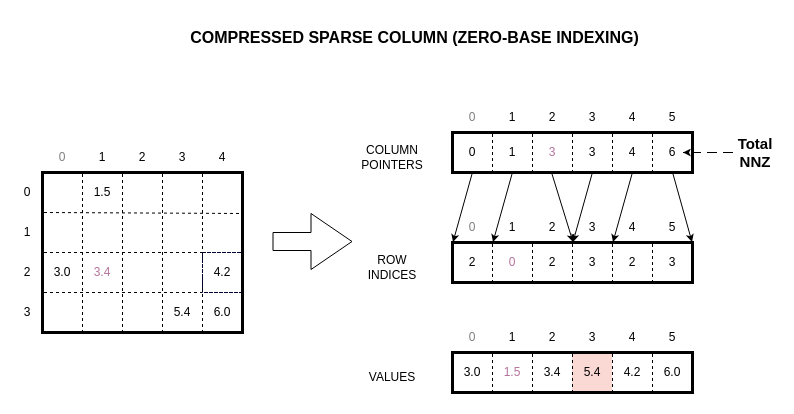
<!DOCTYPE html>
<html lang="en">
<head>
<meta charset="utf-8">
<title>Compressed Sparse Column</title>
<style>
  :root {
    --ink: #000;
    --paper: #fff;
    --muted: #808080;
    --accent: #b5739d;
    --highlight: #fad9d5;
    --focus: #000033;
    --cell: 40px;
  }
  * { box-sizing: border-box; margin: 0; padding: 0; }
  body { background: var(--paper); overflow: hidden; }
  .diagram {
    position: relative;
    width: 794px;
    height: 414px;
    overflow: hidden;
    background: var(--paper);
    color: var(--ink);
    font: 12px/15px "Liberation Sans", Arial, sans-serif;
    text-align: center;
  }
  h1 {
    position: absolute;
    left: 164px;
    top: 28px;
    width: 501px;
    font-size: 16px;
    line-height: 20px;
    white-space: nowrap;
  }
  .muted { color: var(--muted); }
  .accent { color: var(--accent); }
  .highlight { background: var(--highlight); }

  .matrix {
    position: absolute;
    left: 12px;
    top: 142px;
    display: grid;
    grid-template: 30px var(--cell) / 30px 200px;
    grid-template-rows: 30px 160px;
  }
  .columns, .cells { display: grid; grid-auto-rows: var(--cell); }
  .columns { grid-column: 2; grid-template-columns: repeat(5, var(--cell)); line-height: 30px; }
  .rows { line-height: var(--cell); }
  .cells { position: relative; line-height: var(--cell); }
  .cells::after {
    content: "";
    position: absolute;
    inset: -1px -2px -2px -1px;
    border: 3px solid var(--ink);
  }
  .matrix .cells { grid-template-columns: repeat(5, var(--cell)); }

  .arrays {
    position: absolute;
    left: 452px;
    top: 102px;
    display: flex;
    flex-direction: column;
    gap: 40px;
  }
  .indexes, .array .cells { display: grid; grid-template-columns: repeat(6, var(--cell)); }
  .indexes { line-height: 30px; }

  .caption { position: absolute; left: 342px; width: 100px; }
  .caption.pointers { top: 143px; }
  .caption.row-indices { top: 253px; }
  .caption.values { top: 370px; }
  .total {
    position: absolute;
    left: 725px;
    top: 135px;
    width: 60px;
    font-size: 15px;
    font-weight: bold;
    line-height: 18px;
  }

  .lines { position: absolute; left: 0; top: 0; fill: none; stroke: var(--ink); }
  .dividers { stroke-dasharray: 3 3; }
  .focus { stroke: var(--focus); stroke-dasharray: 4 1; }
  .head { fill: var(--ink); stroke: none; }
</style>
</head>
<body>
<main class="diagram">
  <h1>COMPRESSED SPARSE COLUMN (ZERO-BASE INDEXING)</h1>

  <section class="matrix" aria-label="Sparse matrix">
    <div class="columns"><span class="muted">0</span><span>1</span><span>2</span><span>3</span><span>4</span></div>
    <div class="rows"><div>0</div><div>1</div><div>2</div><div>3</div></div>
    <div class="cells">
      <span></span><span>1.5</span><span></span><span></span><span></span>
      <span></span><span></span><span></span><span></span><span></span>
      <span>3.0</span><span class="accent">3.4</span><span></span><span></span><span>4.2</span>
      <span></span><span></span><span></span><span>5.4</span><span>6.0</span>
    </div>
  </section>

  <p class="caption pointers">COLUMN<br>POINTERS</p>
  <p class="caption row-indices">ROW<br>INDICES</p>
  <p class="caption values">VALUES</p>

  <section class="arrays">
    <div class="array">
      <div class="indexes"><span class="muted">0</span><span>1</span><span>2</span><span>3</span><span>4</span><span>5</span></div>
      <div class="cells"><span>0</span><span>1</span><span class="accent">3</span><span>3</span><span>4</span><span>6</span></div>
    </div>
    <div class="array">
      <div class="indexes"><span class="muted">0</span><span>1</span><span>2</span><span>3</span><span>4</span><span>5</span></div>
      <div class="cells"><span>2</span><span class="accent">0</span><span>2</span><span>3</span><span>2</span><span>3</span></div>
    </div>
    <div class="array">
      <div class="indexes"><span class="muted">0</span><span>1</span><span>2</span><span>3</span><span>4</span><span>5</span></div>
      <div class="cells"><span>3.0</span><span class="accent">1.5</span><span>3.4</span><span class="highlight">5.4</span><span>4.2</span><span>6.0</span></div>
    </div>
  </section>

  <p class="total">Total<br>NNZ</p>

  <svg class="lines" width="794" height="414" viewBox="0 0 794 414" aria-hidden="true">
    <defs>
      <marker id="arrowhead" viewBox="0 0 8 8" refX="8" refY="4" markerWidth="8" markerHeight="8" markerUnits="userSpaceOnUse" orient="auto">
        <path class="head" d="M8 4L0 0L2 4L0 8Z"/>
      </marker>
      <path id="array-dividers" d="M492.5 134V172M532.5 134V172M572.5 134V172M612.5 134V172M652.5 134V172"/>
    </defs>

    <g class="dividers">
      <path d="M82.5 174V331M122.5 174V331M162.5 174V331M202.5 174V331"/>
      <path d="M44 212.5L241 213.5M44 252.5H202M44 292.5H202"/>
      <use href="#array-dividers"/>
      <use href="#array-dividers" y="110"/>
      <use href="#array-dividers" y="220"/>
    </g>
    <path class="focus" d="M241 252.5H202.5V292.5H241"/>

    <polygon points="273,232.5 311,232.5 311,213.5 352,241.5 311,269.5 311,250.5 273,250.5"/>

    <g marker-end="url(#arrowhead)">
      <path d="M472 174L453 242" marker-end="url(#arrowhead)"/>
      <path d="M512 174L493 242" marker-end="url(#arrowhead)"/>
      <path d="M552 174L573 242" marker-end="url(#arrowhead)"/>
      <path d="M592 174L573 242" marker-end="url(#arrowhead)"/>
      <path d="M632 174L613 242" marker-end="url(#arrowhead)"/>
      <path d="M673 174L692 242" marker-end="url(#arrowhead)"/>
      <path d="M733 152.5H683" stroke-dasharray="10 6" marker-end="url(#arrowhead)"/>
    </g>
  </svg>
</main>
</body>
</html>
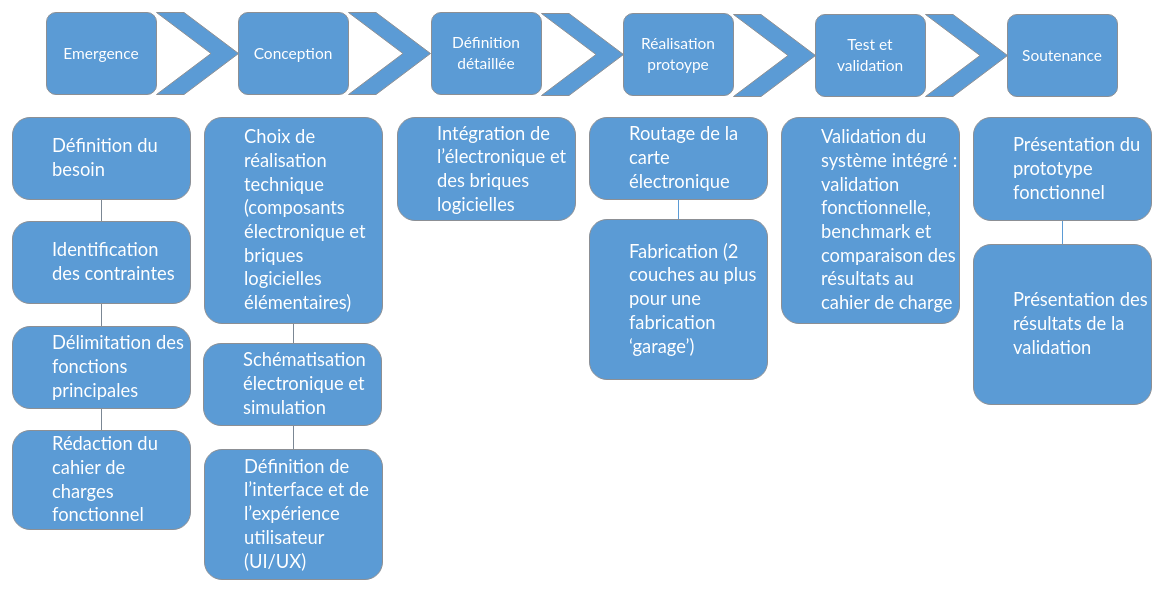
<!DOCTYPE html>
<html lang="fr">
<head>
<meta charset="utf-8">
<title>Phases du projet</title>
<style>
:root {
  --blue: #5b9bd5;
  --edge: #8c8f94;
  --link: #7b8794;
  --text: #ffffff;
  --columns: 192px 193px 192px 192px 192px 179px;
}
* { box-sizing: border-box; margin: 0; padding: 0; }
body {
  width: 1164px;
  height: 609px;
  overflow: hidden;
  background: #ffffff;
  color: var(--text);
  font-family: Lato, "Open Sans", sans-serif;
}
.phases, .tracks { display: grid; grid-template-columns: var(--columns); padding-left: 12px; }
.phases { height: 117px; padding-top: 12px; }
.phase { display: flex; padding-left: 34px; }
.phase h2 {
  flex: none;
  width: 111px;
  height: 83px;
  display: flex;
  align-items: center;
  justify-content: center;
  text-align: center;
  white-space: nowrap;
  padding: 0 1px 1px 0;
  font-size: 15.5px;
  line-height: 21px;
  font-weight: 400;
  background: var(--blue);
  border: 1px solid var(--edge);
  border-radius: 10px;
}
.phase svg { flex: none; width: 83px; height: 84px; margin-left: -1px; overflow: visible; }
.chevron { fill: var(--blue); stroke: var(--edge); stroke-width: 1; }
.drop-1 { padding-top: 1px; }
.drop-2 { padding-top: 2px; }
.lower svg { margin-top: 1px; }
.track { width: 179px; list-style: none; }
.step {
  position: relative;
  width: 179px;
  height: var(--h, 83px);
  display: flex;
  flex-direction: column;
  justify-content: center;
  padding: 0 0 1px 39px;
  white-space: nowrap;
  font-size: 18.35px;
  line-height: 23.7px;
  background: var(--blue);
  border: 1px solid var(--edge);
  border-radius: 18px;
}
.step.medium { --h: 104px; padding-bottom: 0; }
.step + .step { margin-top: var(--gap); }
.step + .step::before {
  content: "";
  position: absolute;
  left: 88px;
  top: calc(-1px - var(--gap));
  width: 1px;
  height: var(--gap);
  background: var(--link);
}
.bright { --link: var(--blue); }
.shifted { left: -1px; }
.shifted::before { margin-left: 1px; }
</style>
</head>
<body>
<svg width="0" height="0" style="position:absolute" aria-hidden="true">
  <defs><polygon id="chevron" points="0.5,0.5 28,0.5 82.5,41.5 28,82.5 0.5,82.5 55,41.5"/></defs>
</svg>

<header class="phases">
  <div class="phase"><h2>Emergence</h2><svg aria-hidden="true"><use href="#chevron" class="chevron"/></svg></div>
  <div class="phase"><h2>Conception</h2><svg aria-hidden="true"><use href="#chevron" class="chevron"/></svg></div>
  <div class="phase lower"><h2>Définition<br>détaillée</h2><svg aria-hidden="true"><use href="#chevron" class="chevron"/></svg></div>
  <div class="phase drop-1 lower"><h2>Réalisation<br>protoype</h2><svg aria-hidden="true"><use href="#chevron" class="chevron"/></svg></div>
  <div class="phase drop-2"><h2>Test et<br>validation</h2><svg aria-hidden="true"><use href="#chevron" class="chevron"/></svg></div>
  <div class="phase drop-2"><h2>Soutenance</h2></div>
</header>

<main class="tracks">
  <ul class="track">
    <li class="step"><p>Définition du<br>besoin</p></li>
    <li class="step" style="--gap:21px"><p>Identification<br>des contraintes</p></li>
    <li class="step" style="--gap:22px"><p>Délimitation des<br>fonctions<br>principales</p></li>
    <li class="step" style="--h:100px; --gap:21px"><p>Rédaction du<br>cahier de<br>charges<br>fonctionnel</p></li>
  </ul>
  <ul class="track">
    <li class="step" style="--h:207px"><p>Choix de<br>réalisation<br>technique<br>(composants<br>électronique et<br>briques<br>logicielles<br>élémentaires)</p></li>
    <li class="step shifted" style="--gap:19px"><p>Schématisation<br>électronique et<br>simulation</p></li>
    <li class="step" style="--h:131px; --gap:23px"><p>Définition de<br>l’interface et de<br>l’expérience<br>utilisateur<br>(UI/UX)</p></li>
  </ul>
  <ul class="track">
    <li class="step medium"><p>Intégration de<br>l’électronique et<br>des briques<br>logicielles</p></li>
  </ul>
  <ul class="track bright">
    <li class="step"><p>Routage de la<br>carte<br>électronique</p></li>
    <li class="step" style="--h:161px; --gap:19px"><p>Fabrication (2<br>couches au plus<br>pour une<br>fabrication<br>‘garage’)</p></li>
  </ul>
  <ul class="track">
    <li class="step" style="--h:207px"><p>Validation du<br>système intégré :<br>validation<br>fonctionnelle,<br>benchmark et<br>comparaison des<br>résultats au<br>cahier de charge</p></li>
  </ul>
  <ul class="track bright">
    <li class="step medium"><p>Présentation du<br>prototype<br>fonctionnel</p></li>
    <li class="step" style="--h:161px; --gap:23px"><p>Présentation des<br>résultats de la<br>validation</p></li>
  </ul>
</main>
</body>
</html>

..............................

▶ EXERCISE INSTRUCTIONS
Check each line above for the string "medium" and copy every line that has it.

▶ RESULT BELOW
.step.medium { --h: 104px; padding-bottom: 0; }
    <li class="step medium"><p>Intégration de<br>l’électronique et<br>des briques<br>logicielles</p></li>
    <li class="step medium"><p>Présentation du<br>prototype<br>fonctionnel</p></li>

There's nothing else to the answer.